■ **Records excerpted from a collection**
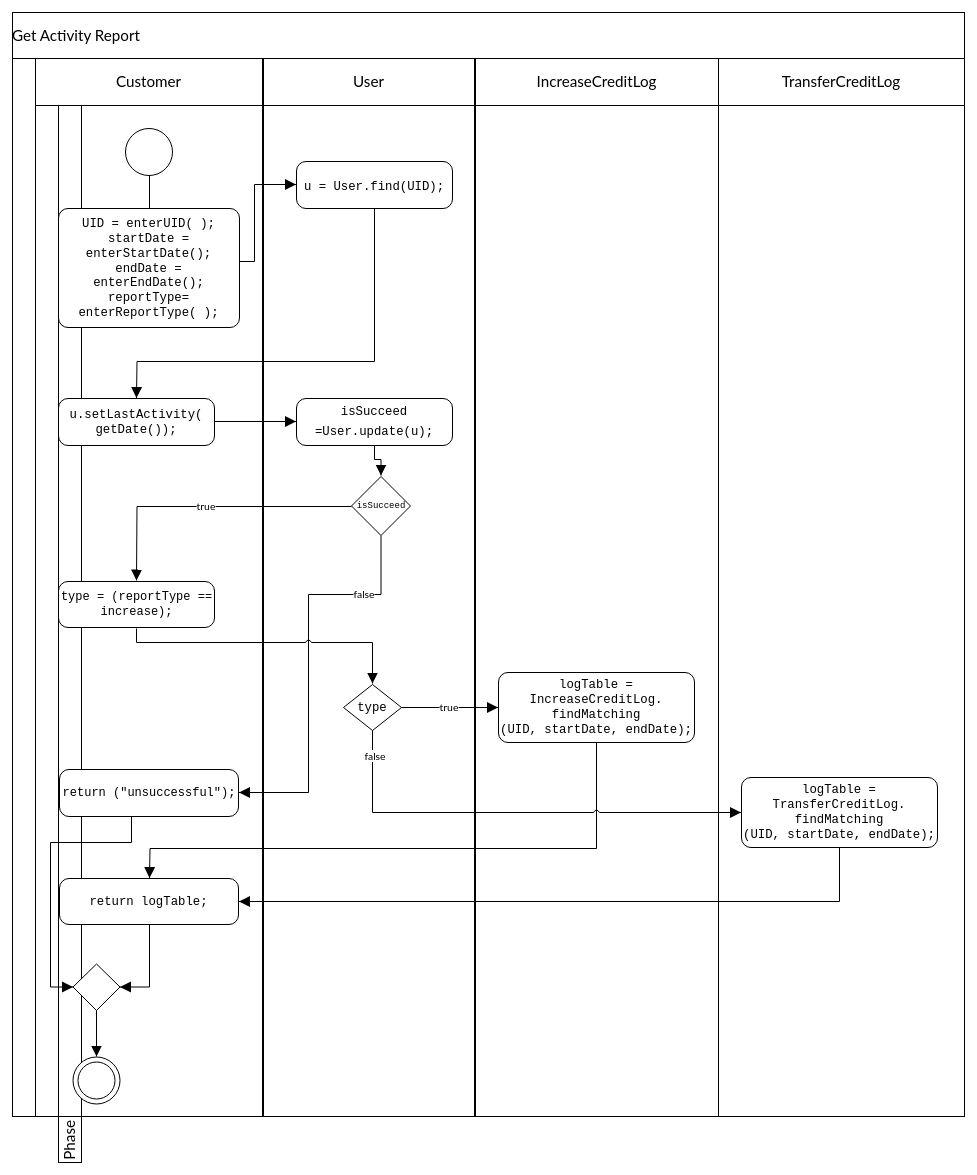
<!DOCTYPE html>
<html lang="en">
<head>
<meta charset="utf-8">
<title>Get Activity Report</title>
<style>
:root { --ink: #000; --paper: #fff; --sans: Lato, "Open Sans", sans-serif; --mono: "Liberation Mono", monospace; }
* { box-sizing: border-box; margin: 0; padding: 0; }
body { position: relative; width: 977px; height: 1175px; overflow: hidden; background: var(--paper); color: var(--ink); font: 15.2px/1 var(--sans); }
.pool { position: absolute; left: 12px; top: 12px; width: 953px; height: 1105px; display: grid; grid-template-rows: 45px 1fr; border: 1px solid var(--ink); }
.pool-title { display: flex; align-items: center; font-size: 15.2px; font-weight: 400; margin-left: -1px; }
.lanes { display: grid; grid-template-columns: 22px 227px 212px 244px 1fr; border-top: 1px solid var(--ink); }
.lane { border-left: 1px solid var(--ink); }
.lane.heavy { border-left-width: 2px; }
.lane h2 { display: flex; align-items: center; justify-content: center; height: 47px; margin-left: -1px; border-bottom: 1px solid var(--ink); font-size: 15.2px; font-weight: 400; }
.phase { position: absolute; left: 58px; top: 105px; width: 24px; height: 1058px; border: 1px solid var(--ink); display: flex; align-items: flex-end; justify-content: center; padding-bottom: 2px; }
.phase span { writing-mode: vertical-rl; transform: rotate(180deg); }
.flow { position: absolute; left: 0; top: 0; }
.flow .edge { fill: none; stroke: var(--ink); }
.flow .shape { fill: var(--paper); stroke: var(--ink); }
.action { position: absolute; display: flex; flex-direction: column; justify-content: center; border: 1px solid var(--ink); border-radius: 10px; background: var(--paper); font: 12.3px/14.9px var(--mono); text-align: center; white-space: pre; padding: 1px 1px 0 0; }
.action.low { padding-top: 4px; }
.action.loose { line-height: 19.5px; }
.action.fit { font-size: 12px; padding-right: 0; }
.condition, .guard { position: absolute; transform: translate(-50%, -50%); white-space: nowrap; }
.condition { font: 12.3px/1 var(--mono); }
.condition.small { font-size: 9px; }
.guard { font-size: 10.4px; line-height: 12px; background: var(--paper); }
</style>
</head>
<body>
<main class="pool">
  <h1 class="pool-title">Get Activity Report</h1>
  <div class="lanes">
    <div class="gutter"></div>
    <section class="lane"><h2>Customer</h2></section>
    <section class="lane heavy"><h2>User</h2></section>
    <section class="lane heavy"><h2>IncreaseCreditLog</h2></section>
    <section class="lane"><h2>TransferCreditLog</h2></section>
  </div>
</main>
<div class="phase"><span>Phase</span></div>

<svg class="flow" width="977" height="1175" viewBox="0 0 977 1175" aria-hidden="true">
  <defs>
    <marker id="arrow" markerUnits="userSpaceOnUse" markerWidth="11" markerHeight="12" refX="11" refY="6" orient="auto">
      <polygon points="0,0.5 11,6 0,11.5"/>
    </marker>
  </defs>
  <g transform="translate(.5 .5)">
    <g class="edge">
      <path d="M149 175V208"/>
      <path d="M239 261H254V184H295.500" marker-end="url(#arrow)"/>
      <path d="M374 208V361H136.500L136 397.500" marker-end="url(#arrow)"/>
      <path d="M214 421H295.500" marker-end="url(#arrow)"/>
      <path d="M374 445V459H380.500V475" marker-end="url(#arrow)"/>
      <path d="M351 506H136.500L136 580" marker-end="url(#arrow)"/>
      <path d="M380.500 535V594H308V792H238.500" marker-end="url(#arrow)"/>
      <path d="M136 628V642H305Q308 637 311 642H372V683" marker-end="url(#arrow)"/>
      <path d="M401 707H497.500" marker-end="url(#arrow)"/>
      <path d="M372 730V812H593Q596 807 599 812H740.500" marker-end="url(#arrow)"/>
      <path d="M596 742V848H149.500L149 877.500" marker-end="url(#arrow)"/>
      <path d="M839 847V901H238.500" marker-end="url(#arrow)"/>
      <path d="M131 816V842H50V986.500H72.500" marker-end="url(#arrow)"/>
      <path d="M149 924V986.500H119.500" marker-end="url(#arrow)"/>
      <path d="M96 1010V1056" marker-end="url(#arrow)"/>
    </g>
    <g class="shape">
      <circle cx="148.500" cy="151.500" r="23.500"/>
      <polygon points="380.500,476 410,505.500 380.500,535 351,505.500"/>
      <polygon points="372,684 401,707 372,730 343,707"/>
      <polygon points="96,963.500 119.500,986.500 96,1010 72.500,986.500"/>
      <circle cx="96" cy="1080" r="23.500"/>
      <circle cx="96" cy="1080" r="18.500"/>
    </g>
  </g>
</svg>

<div class="action" style="left:58px;top:208px;width:182px;height:120px;padding-top:2px">UID = enterUID( );
startDate =
enterStartDate();
endDate =
enterEndDate();
reportType=
enterReportType( );</div>
<div class="action low" style="left:296px;top:161px;width:157px;height:48px">u = User.find(UID);</div>
<div class="action" style="left:58px;top:398px;width:157px;height:48px">u.setLastActivity(
getDate());</div>
<div class="action loose" style="left:296px;top:398px;width:157px;height:48px">isSucceed
=User.update(u);</div>
<div class="action fit" style="left:58px;top:581px;width:157px;height:47px">type = (reportType ==
increase);</div>
<div class="action" style="left:498px;top:672px;width:197px;height:71px">logTable =
IncreaseCreditLog.
findMatching
(UID, startDate, endDate);</div>
<div class="action fit" style="left:59px;top:769px;width:180px;height:48px">return ("unsuccessful");</div>
<div class="action" style="left:741px;top:777px;width:197px;height:71px">logTable =
TransferCreditLog.
findMatching
(UID, startDate, endDate);</div>
<div class="action" style="left:59px;top:878px;width:180px;height:47px">return logTable;</div>

<span class="condition small" style="left:381px;top:506px">isSucceed</span>
<span class="condition" style="left:372px;top:708px">type</span>
<span class="guard" style="left:206px;top:506px">true</span>
<span class="guard" style="left:364px;top:594px">false</span>
<span class="guard" style="left:449px;top:707px">true</span>
<span class="guard" style="left:375px;top:756px">false</span>
</body>
</html>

■ **Required action**
Take the lines from the first line of the entries through the line with "font: 12.3px/1 var(--mono);", inclusive, and give them again exactly, minus any pictures.

■ **Answer space**
<!DOCTYPE html>
<html lang="en">
<head>
<meta charset="utf-8">
<title>Get Activity Report</title>
<style>
:root { --ink: #000; --paper: #fff; --sans: Lato, "Open Sans", sans-serif; --mono: "Liberation Mono", monospace; }
* { box-sizing: border-box; margin: 0; padding: 0; }
body { position: relative; width: 977px; height: 1175px; overflow: hidden; background: var(--paper); color: var(--ink); font: 15.2px/1 var(--sans); }
.pool { position: absolute; left: 12px; top: 12px; width: 953px; height: 1105px; display: grid; grid-template-rows: 45px 1fr; border: 1px solid var(--ink); }
.pool-title { display: flex; align-items: center; font-size: 15.2px; font-weight: 400; margin-left: -1px; }
.lanes { display: grid; grid-template-columns: 22px 227px 212px 244px 1fr; border-top: 1px solid var(--ink); }
.lane { border-left: 1px solid var(--ink); }
.lane.heavy { border-left-width: 2px; }
.lane h2 { display: flex; align-items: center; justify-content: center; height: 47px; margin-left: -1px; border-bottom: 1px solid var(--ink); font-size: 15.2px; font-weight: 400; }
.phase { position: absolute; left: 58px; top: 105px; width: 24px; height: 1058px; border: 1px solid var(--ink); display: flex; align-items: flex-end; justify-content: center; padding-bottom: 2px; }
.phase span { writing-mode: vertical-rl; transform: rotate(180deg); }
.flow { position: absolute; left: 0; top: 0; }
.flow .edge { fill: none; stroke: var(--ink); }
.flow .shape { fill: var(--paper); stroke: var(--ink); }
.action { position: absolute; display: flex; flex-direction: column; justify-content: center; border: 1px solid var(--ink); border-radius: 10px; background: var(--paper); font: 12.3px/14.9px var(--mono); text-align: center; white-space: pre; padding: 1px 1px 0 0; }
.action.low { padding-top: 4px; }
.action.loose { line-height: 19.5px; }
.action.fit { font-size: 12px; padding-right: 0; }
.condition, .guard { position: absolute; transform: translate(-50%, -50%); white-space: nowrap; }
.condition { font: 12.3px/1 var(--mono); }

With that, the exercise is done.